Instructions to follow
Count the lines below that contain "LEVELS". Give only the number.

● ● ● ● ● ● ●

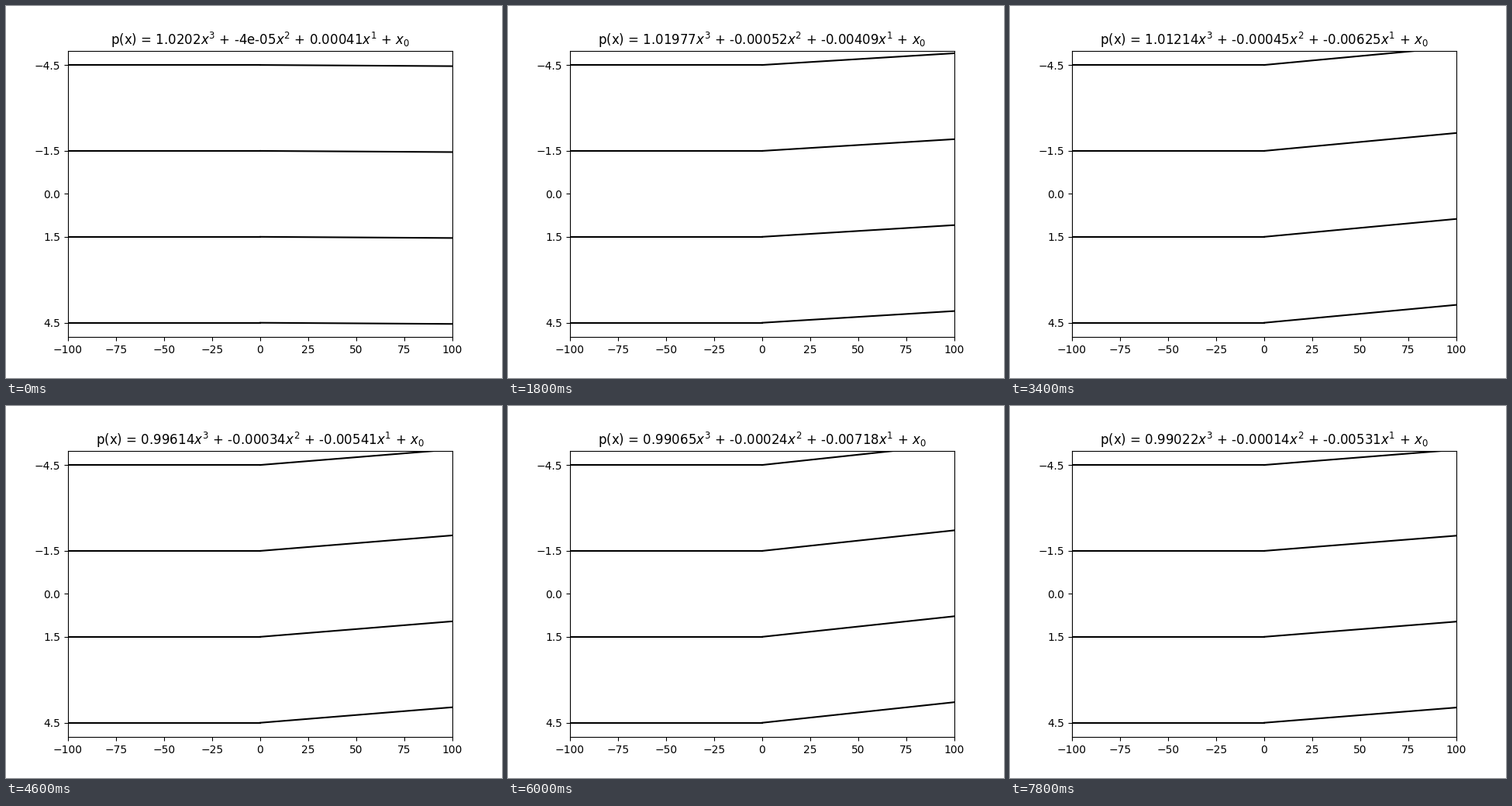
Recreate the animation shown at these times as a matplotlib script. Size 640x480 px, loop 8 s.

```python
import math
import matplotlib.pyplot as plt
from matplotlib.animation import FuncAnimation

STEP = 200      # ms per frame
FRAMES = 40
LEVELS = (-4.5, -1.5, 1.5, 4.5)


def smoothstep(x):
    x = min(max(x, 0), 1)
    return x * x * (3 - 2 * x)


def coefficients(t):
    """Polynomial coefficients after t seconds."""
    # Slow drop from just above one to just below it
    cubic = 1.00521 - 0.015 * math.tanh(t - 3.9)
    # Short dip that decays back towards zero
    square = -4e-5 - 0.00066 * t * math.exp(-t / 2)
    # Almost flat, then easing into a swing around a steady slope
    swing = -0.0062 - 0.001 * math.cos(2 * math.pi * (t - 2.6) / 3.3)
    mix = smoothstep((t - 0.5) / 2.1)
    linear = 0.00041 * (1 - mix) + swing * mix
    return [round(k, 5) for k in (cubic, square, linear)]


fig, ax = plt.subplots(figsize=(6.4, 4.8), dpi=100)
ax.set_xlim(-100, 100)
ax.set_ylim(5, -5)
ax.set_yticks(sorted((*LEVELS, 0)))
title = ax.set_title("", pad=5.28)

# Flat lanes on the left, tilting lanes on the right
style = dict(color="black", lw=1.5)
for y in LEVELS:
    ax.plot([-100, 0], [y, y], **style)
lanes = [ax.plot([0, 100], [y, y], **style)[0] for y in LEVELS]


def draw(i):
    a, b, c = coefficients(i * STEP / 1000)
    for lane, y in zip(lanes, LEVELS):
        lane.set_ydata([y, y + 100 * c])
    title.set_text(f"p(x) = {a}$x^3$ + {b}$x^2$ + {c}$x^1$ + $x_0$")
    return [*lanes, title]


anim = FuncAnimation(fig, draw, frames=FRAMES, interval=STEP,
                     repeat=True, repeat_delay=0, blit=False)
plt.show()
```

● ● ● ● ● ● ●

Response to the task
5